= PROBLEM TO WORK ON =
Take the entries that follow and return exactly the lines from the one holding "--sky-centre: #4db4d4;" through the one holding "0; height: 100%;", both included. Nothing else is needed.

= Data extracted from a collection =
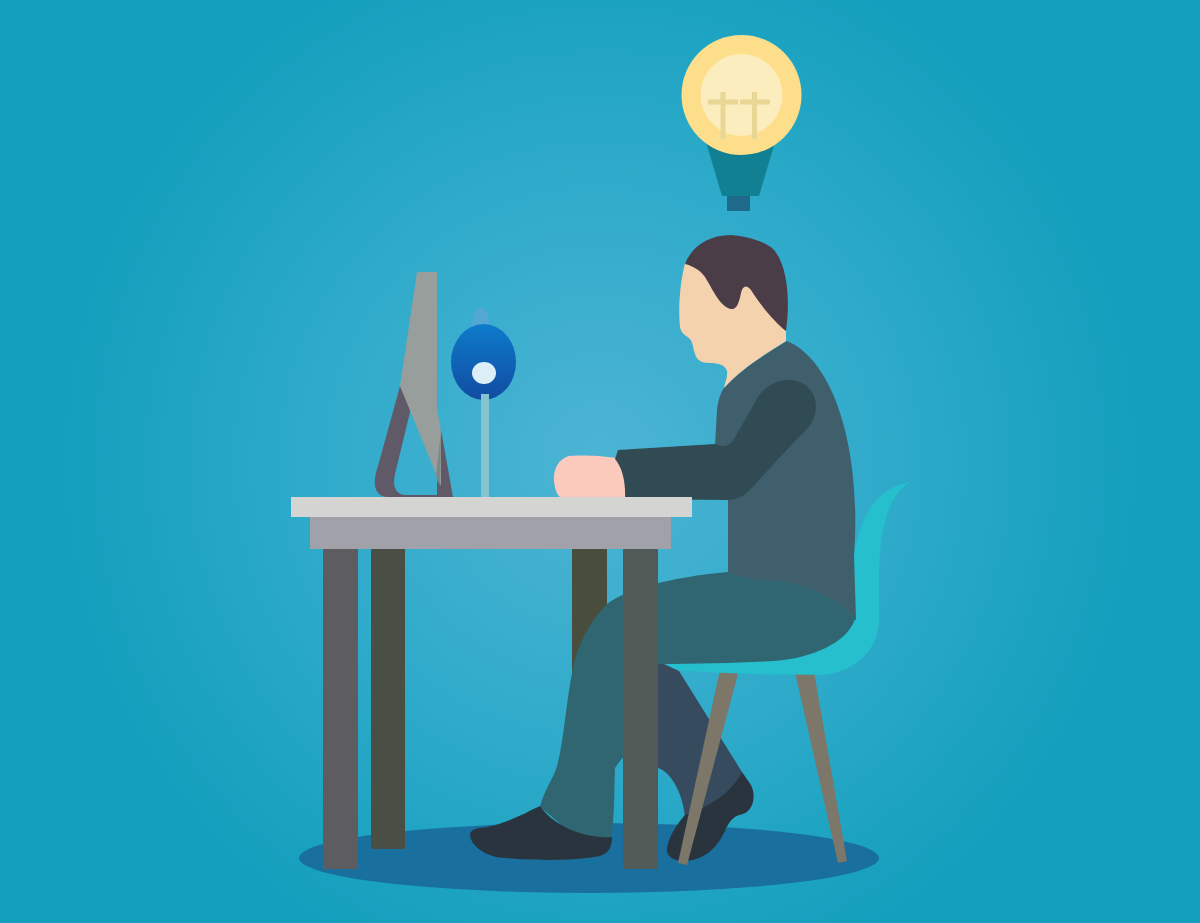
<!DOCTYPE html>
<html lang="en">
<head>
<meta charset="utf-8">
<title>Idea at the desk</title>
<style>
:root {
  --sky-centre: #4db4d4;
  --sky-mid: #31abcb;
  --sky-edge: #139fbd;
  --floor: #19709f;
  --desk-top: #d4d5d3;
  --desk-apron: #a0a1a9;
  --leg-front-left: #5d5c61;
  --leg-back-left: #4a4f46;
  --leg-back-right: #484d3e;
  --leg-front-right: #505b58;
  --screen: #979e9b;
  --stand: #605a68;
  --screen-shade: #7d8786;
  --lamp-light: #0e7bcb;
  --lamp-dark: #114ca2;
  --lamp-cap: #54a7d5;
  --lamp-eye: #dceff9;
  --lamp-pole: #86c3cd;
  --skin: #f3d2ad;
  --hand: #fccabc;
  --hair: #4b3d48;
  --jacket: #3f5f6c;
  --sleeve: #304b53;
  --trousers: #306672;
  --trousers-far: #374b5f;
  --shoe: #2a343f;
  --chair: #25bfcd;
  --chair-leg: #7c7768;
  --bulb: #fddf8b;
  --bulb-glow: #fbedbd;
  --filament: #e9d594;
  --socket: #128093;
  --socket-tip: #1f6a8b;
}
html, body { margin: 0; height: 100%; overflow: hidden; background: var(--sky-edge); }
.artwork { display: block; width: 1200px; height: 923px; }
.sky-centre { stop-color: var(--sky-centre); }
.sky-mid { stop-color: var(--sky-mid); }
.sky-edge { stop-color: var(--sky-edge); }
.lamp-light { stop-color: var(--lamp-light); }
.lamp-dark { stop-color: var(--lamp-dark); }
.floor { fill: var(--floor); }
.desk-top { fill: var(--desk-top); }
.desk-apron { fill: var(--desk-apron); }
.leg-front-left { fill: var(--leg-front-left); }
.leg-back-left { fill: var(--leg-back-left); }
.leg-back-right { fill: var(--leg-back-right); }
.leg-front-right { fill: var(--leg-front-right); }
.screen { fill: var(--screen); }
.screen-shade { fill: var(--screen-shade); }
.stand { fill: var(--stand); }
.lamp-cap { fill: var(--lamp-cap); }
.lamp-eye { fill: var(--lamp-eye); }
.lamp-pole { fill: var(--lamp-pole); }
.skin { fill: var(--skin); }
.hand { fill: var(--hand); }
.hair { fill: var(--hair); }
.jacket { fill: var(--jacket); }
.sleeve { fill: var(--sleeve); }
.trousers { fill: var(--trousers); }
.trousers-far { fill: var(--trousers-far); }
.shoe { fill: var(--shoe); }
.chair-seat { fill: var(--chair); }
.chair-leg { fill: var(--chair-leg); }
.bulb-glass { fill: var(--bulb); }
.bulb-glow { fill: var(--bulb-glow); }
.filament { fill: none; stroke: var(--filament); stroke-width: 5; }
.socket { fill: var(--socket); }
.socket-tip { fill: var(--socket-tip); }
</style>
</head>
<body>
<svg class="artwork" viewBox="0 0 1200 923" role="img" aria-label="A man in a suit works at a desk with a glowing light bulb above his head">
  <defs>
    <radialGradient id="sky" gradientUnits="userSpaceOnUse" cx="600" cy="462" r="540">
      <stop class="sky-centre" offset="0"/>
      <stop class="sky-mid" offset=".5"/>
      <stop class="sky-edge" offset="1"/>
    </radialGradient>
    <linearGradient id="lamp-shade" x1="0" y1="0" x2="0" y2="1">
      <stop class="lamp-light" offset="0"/>
      <stop class="lamp-dark" offset="1"/>
    </linearGradient>
  </defs>

  <rect width="1200" height="923" fill="url(#sky)"/>
  <ellipse class="floor" cx="589" cy="858" rx="290" ry="35"/>

  <g id="light-bulb">
    <polygon class="socket" points="706,142 775,142 759,196 722,196"/>
    <rect class="socket-tip" x="727" y="196" width="23" height="15"/>
    <circle class="bulb-glass" cx="741.5" cy="95" r="60"/>
    <circle class="bulb-glow" cx="741.5" cy="95" r="41"/>
    <path class="filament" d="M723 92V139M754.500 92V139M708 102H738M740 102H770"/>
  </g>

  <g id="desk-back-legs">
    <rect class="leg-back-left" x="371" y="540" width="34" height="309"/>
    <rect class="leg-back-right" x="572" y="540" width="35" height="180"/>
  </g>

  <g id="far-leg">
    <path class="trousers-far" d="M640 664H664L679 671L742 772C735 790 718 806 685 818C684 797 672 772 658 768H640Z"/>
    <path class="shoe" d="M742 772L751 785C757 798 752 811 743 814C732 816 729 822 724 833C714 853 699 861 683 861C672 860 666 856 667 848C669 836 677 824 685 815C711 806 731 793 742 772Z"/>
  </g>

  <g id="chair">
    <polygon class="chair-leg" points="720,670 739,670 687,865 678,863"/>
    <polygon class="chair-leg" points="795,672 814,672 847,861 838,863"/>
    <path class="chair-seat" d="M911 482C877 487 861 514 854 555L850 620L780 655L665 662C670 668 678 671 690 671C730 674 775 675 824 675C857 671 879 648 879 620C880 590 877 555 884 526C888 507 897 489 911 482Z"/>
  </g>

  <g id="man">
    <path class="jacket" d="M787 341C833 360 862 447 854 556L856 620L790 600L728 580V500L715 445L717 410C718 400 721 392 724 388C740 370 764 355 787 341Z"/>
    <path class="trousers" d="M728 572C670 577 625 590 607 604C591 620 575 648 572 674C566 702 563 752 555 772C550 783 543 794 540 807L575 836L611 838C615 815 614 790 615 768C619 762 623 757 630 750L658 664C700 664 740 663 774 661C815 658 848 641 855 619C842 602 815 588 785 582C766 579 745 581 728 572Z"/>
    <path class="shoe" d="M540 806C553 825 583 839 612 837C612 847 609 853 600 856C570 862 518 860 496 857C481 853 470 844 470 834C471 829 478 828 487 827C507 823 523 814 540 806Z"/>
    <path class="skin" d="M685 263C680 283 678 308 680 327C681 333 685 335 690 339C693 343 693 348 695 354C697 360 701 363 709 363C719 363 725 365 727 371C728 376 725 382 724 388C741 369 765 354 786 341V329L745 275Z"/>
    <path class="hair" d="M685 264C691 248 707 235 731 235C746 236 763 241 772 248C786 261 791 295 786 331C774 322 759 303 751 290C747 285 743 285 741 293C739 304 736 310 731 309C720 307 712 288 705 277C700 270 693 266 685 264Z"/>
    <path class="hand" d="M617 458C598 455 577 455 569 456C558 459 553 470 554 481C555 490 557 495 561 498H625L630 470Z"/>
    <path class="sleeve" d="M618 450L715 444C724 448 730 446 734 439L757 399C765 385 778 379 792 380C812 383 822 401 812 422C808 429 802 434 796 440L757 482C748 493 740 500 727 500L625 499C626 482 622 467 615 459Z"/>
  </g>

  <g id="monitor">
    <path class="stand" d="M400 386L378 466C371 486 376 497 388 497H453L441 430L437 485V495H404C394 493 392 484 396 470L411 408Z"/>
    <polygon class="screen" points="417,272 437,272 437,408 441,432 441,486 400,386"/>
    <polygon class="screen-shade" points="441,432 440,486 436,476"/>
  </g>

  <g id="desk-lamp">
    <path class="lamp-cap" d="M472 330C472 315 475 308 481 308C487 308 489 316 490 330Z"/>
    <ellipse cx="483.500" cy="362" rx="32.500" ry="38" fill="url(#lamp-shade)"/>
    <ellipse class="lamp-eye" cx="484" cy="373" rx="12" ry="11"/>
    <rect class="lamp-pole" x="481" y="394" width="8" height="104"/>
  </g>

  <g id="desk">
    <rect class="leg-front-left" x="323" y="540" width="35" height="329"/>
    <rect class="leg-front-right" x="623" y="540" width="35" height="329"/>
    <rect class="desk-apron" x="310" y="515" width="361" height="34"/>
    <rect class="desk-top" x="291" y="497" width="401" height="20"/>
  </g>
</svg>
</body>
</html>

= COMPLETED TASK =
  --sky-centre: #4db4d4;
  --sky-mid: #31abcb;
  --sky-edge: #139fbd;
  --floor: #19709f;
  --desk-top: #d4d5d3;
  --desk-apron: #a0a1a9;
  --leg-front-left: #5d5c61;
  --leg-back-left: #4a4f46;
  --leg-back-right: #484d3e;
  --leg-front-right: #505b58;
  --screen: #979e9b;
  --stand: #605a68;
  --screen-shade: #7d8786;
  --lamp-light: #0e7bcb;
  --lamp-dark: #114ca2;
  --lamp-cap: #54a7d5;
  --lamp-eye: #dceff9;
  --lamp-pole: #86c3cd;
  --skin: #f3d2ad;
  --hand: #fccabc;
  --hair: #4b3d48;
  --jacket: #3f5f6c;
  --sleeve: #304b53;
  --trousers: #306672;
  --trousers-far: #374b5f;
  --shoe: #2a343f;
  --chair: #25bfcd;
  --chair-leg: #7c7768;
  --bulb: #fddf8b;
  --bulb-glow: #fbedbd;
  --filament: #e9d594;
  --socket: #128093;
  --socket-tip: #1f6a8b;
}
html, body { margin: 0; height: 100%; overflow: hidden; background: var(--sky-edge); }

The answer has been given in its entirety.